Key Dates for the Mercury Dime: 1892 - First coinage of dime by Morgan family (not actually a dime, but called one for eight years). 1903 - Altered design of the coin, now called the Mercury dime. It is worth 10 cents. 1916 - First year of issuance of the Mercury dime. 1921 - Second year of issue of the Mercury dime. 1921-D - Third year of issue of the Mercury dime. These dates will not appear on coins produced before or after them, even if they have similar designs.
1892 - Morgan family dies out, leaving John Rogers III as the only person with access to the coinage process. A new die is made for each coin designed, so the coin you own may be different from others that have been released in previous years.
This change follows a recommendation by an independent committee appointed by President Roosevelt to study our coinage system. Before this change, dimes were valued at 20 cents.
The Mercury dime is a ten-cent piece produced by the United States Mint between late 1916 and 1945. It was the third coin to bear the name "Mercury", after the Roman god of commerce. The word "dime" is an abbreviation for dollar amount, first used in reference to the Mercury dime in 1914. The term is now used generally for any small monetary unit.
The 1916-1945 period covers the time when silver coins were legal tender at a value of 10 cents per ounce. The Mercury dime was designed by John Flanagan and his brother Joseph Flanigan. The obverse (front) design depicts a stylized representation of the head of Heracles (or Hercules), known from ancient Greek art. This was the second time that the Flanagans had designed a Mercury; they also created the 1915-1916 Mercury nickel.
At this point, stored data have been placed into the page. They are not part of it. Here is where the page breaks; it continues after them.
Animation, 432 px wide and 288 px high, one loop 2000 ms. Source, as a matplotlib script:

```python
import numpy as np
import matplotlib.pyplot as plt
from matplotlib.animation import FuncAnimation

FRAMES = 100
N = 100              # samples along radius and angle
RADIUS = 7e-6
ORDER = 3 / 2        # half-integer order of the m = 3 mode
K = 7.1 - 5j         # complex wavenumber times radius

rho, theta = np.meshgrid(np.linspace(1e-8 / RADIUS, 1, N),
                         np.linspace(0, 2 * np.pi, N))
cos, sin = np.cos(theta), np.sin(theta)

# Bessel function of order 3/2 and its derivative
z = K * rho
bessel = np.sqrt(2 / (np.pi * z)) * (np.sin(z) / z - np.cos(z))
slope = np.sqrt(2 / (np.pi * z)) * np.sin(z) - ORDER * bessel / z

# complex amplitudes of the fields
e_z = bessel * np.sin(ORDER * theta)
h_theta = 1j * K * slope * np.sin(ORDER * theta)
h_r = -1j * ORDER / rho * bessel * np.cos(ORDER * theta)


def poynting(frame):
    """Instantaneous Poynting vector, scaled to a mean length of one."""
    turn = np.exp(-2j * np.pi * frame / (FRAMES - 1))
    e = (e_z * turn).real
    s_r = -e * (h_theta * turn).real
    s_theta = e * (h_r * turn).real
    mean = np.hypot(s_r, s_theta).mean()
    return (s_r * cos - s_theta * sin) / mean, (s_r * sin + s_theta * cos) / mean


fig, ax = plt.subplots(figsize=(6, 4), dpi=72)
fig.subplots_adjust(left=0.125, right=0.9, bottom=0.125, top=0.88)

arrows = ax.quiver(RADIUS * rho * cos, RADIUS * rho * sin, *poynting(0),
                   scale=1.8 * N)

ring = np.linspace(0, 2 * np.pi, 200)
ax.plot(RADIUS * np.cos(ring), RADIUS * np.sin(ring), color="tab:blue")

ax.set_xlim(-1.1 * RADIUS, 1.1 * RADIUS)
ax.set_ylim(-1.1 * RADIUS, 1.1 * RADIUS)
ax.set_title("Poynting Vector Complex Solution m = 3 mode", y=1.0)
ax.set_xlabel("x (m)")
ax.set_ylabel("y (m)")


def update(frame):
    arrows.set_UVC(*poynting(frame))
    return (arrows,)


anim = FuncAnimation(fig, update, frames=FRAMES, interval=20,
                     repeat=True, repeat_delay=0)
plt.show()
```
The reverse (back) design shows a scene from American history with men digging trenches on the West Coast of America during the Mexican War. A soldier stands guard while another digs a trench. In the background are two guns ready to fire. This image is taken from a copper plate engraved by George T. Morgan and used as the basis for the coin's 1916-1945 likeness.
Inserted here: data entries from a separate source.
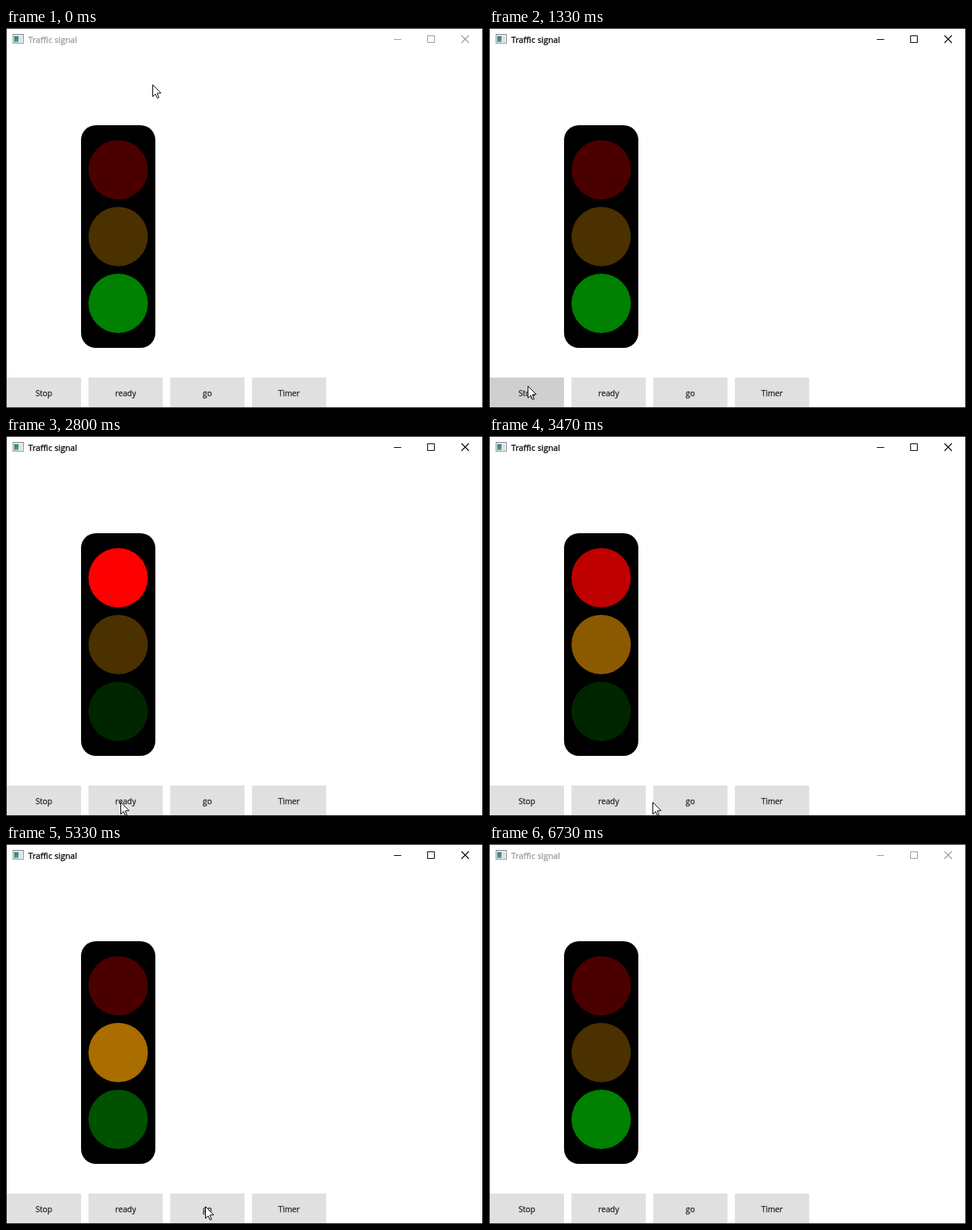
Write an HTML page with a canvas that moves like this. It is 642 px wide and 512 px high and loops after 6870 ms.

```html
<!DOCTYPE html>
<html lang="en">
<head>
<meta charset="utf-8">
<title>Traffic signal</title>
<style>
  html, body { margin: 0; width: 100%; height: 100%; overflow: hidden; background: #fff; }
  canvas { display: block; width: 642px; height: 512px; }
</style>
</head>
<body>
<canvas id="stage" width="642" height="512"></canvas>
<script>
const ctx = document.getElementById('stage').getContext('2d');
const LOOP = 6870;
const TICK = 200 / 3; // the picture refreshes 15 times a second
const FADE = 1000;
const ACTIVE = { from: 1270, to: 6730 };

// The first three buttons are pressed in turn, and each release starts a fade
const BUTTONS = [
  { label: 'Stop', from: 1330, to: 1465 },
  { label: 'ready', from: 3000, to: 3112 },
  { label: 'go', from: 4800, to: 4850 },
  { label: 'Timer' }
];

// Pointer moves; bend is the control point of a curved one
const START = [197, 76];
const MOVES = [
  { from: 0, to: 870, end: [48, 480], bend: [-78, 480] },
  { from: 1070, to: 1200, end: [52, 482] },
  { from: 1800, to: 2530, end: [152, 485], bend: [155, 471] },
  { from: 2530, to: 2800, end: [154, 493] },
  { from: 3130, to: 3870, end: [258, 489], bend: [243, 494] },
  { from: 4370, to: 4530, end: [268, 488] },
  { from: 6000, to: 6130, end: [240, 520] }
];

const ARROW = new Path2D('M0 0V16L3.6 12.5L6.2 18L8.3 17.2L5.9 11.5L11 11.2Z');

const within = (t, span) => t >= span.from && t < span.to;
const progress = (t, from, to) => Math.min(1, Math.max(0, (t - from) / (to - from)));
const mix = (a, b, u) => a + (b - a) * u;
const mixAll = (a, b, u) => a.map((v, i) => mix(v, b[i], u));

function rect(x, y, w, h, color) {
  ctx.fillStyle = color;
  ctx.fillRect(x, y, w, h);
}

// A hairline outline gives small text its crisp, dark look
function text(str, x, y, size, color, align) {
  ctx.font = `${size}px "Open Sans", "Noto Sans", sans-serif`;
  ctx.textAlign = align;
  ctx.fillStyle = ctx.strokeStyle = color;
  ctx.lineWidth = 0.3;
  ctx.fillText(str, x, y);
  ctx.strokeText(str, x, y);
}

function drawIcon() {
  rect(9, 8, 15, 13, '#8b9093');
  rect(10, 9, 13, 1, '#c9d0d3');
  rect(10, 10, 13, 10, '#f4f6f6');
  const teal = ctx.createLinearGradient(11, 11, 16, 19);
  teal.addColorStop(0, '#31748a');
  teal.addColorStop(1, '#5da58d');
  rect(11, 11, 6, 8, teal);
  rect(18, 11, 4, 8, '#dde1e3');
}

function drawTitleBar(active) {
  const color = active ? '#000' : '#999';
  drawIcon();
  text('Traffic signal', 30, 20, 11.3, color, 'left');
  rect(522, 15, 10, 1, color);
  ctx.strokeStyle = color;
  ctx.lineWidth = 1;
  ctx.strokeRect(567.5, 10.5, 9, 9);
  ctx.lineWidth = 1.2;
  ctx.stroke(new Path2D('M613 10l10 10m0 -10l-10 10'));
}

function lamp(row, off, on, level) {
  ctx.fillStyle = `rgb(${mixAll(off, on, level).map(Math.round)})`;
  ctx.beginPath();
  ctx.arc(151, 191 + row * 90, 40, 0, Math.PI * 2);
  ctx.fill();
}

function drawSignal(t) {
  const [stop, ready, go] = BUTTONS.slice(0, 3).map(b => progress(t, b.to, b.to + FADE));
  ctx.fillStyle = '#000';
  ctx.beginPath();
  ctx.roundRect(101, 131, 100, 300, 20);
  ctx.fill();
  lamp(0, [75, 0, 0], [255, 0, 0], stop - ready);
  lamp(1, [75, 48, 0], [255, 165, 0], ready - go);
  lamp(2, [0, 38, 0], [0, 128, 0], 1 - stop + go);
}

function drawButton(button, i, t) {
  const x = 1 + i * 110;
  rect(x, 471, 100, 40, within(t, button) ? '#cfcfcf' : '#e0e0e0');
  text(button.label, x + 50, 495.5, 10.7, '#26282a', 'center');
}

function cursorAt(t) {
  let pos = START;
  for (const { from, to, end, bend } of MOVES) {
    const u = progress(t, from, to);
    const mid = bend || mixAll(pos, end, 0.5);
    pos = mixAll(mixAll(pos, mid, u), mixAll(mid, end, u), u);
    if (u < 1) break;
  }
  return pos.map(Math.round);
}

function drawCursor(t) {
  const [x, y] = cursorAt(t);
  ctx.save();
  ctx.translate(x + 0.5, y + 0.5);
  ctx.fillStyle = '#fff';
  ctx.strokeStyle = '#000';
  ctx.lineWidth = 1;
  ctx.fill(ARROW);
  ctx.stroke(ARROW);
  ctx.restore();
}

// Start of the refresh that is on screen, on a 10 ms clock
function snap(t) {
  const start = k => Math.round(k * TICK / 10) * 10;
  const k = Math.floor((t + 5) / TICK);
  return start(k) > t ? start(k - 1) : start(k);
}

function draw() {
  const t = snap(performance.now() % LOOP);
  const active = within(t, ACTIVE);
  rect(0, 0, 642, 512, '#fff');
  drawTitleBar(active);
  drawSignal(t);
  BUTTONS.forEach((b, i) => drawButton(b, i, t));
  drawCursor(t);
  ctx.strokeStyle = active ? '#181818' : '#2b2b2b';
  ctx.lineWidth = 1;
  ctx.strokeRect(0.5, 0.5, 641, 511);
  requestAnimationFrame(draw);
}

draw();
</script>
</body>
</html>
```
The 1916-D Mercury dime is the series' pivotal date. Only 264,000 were produced, and even fewer still exist today, making it one of the most scarce regular-issue, circulation-strike coins of the twentieth century. The 1916-D also has the lowest mintage value of any Mercurydime at $1,000.
Other rare dates include: 1904-P569 (first year of production), 1907-S75 (first year of production with the new Seated Liberty design), 1909-O89 (first year of production with the new Overprint style), and 1913-O113 (first year of production with the new Overprint style).
These are just some of the hundreds of different varieties of Mercurys. There are more than seven thousand known varieties alone within the 1916-D series!
In conclusion, the 1916-D Mercury dime is the rarest of all Mercury dimes.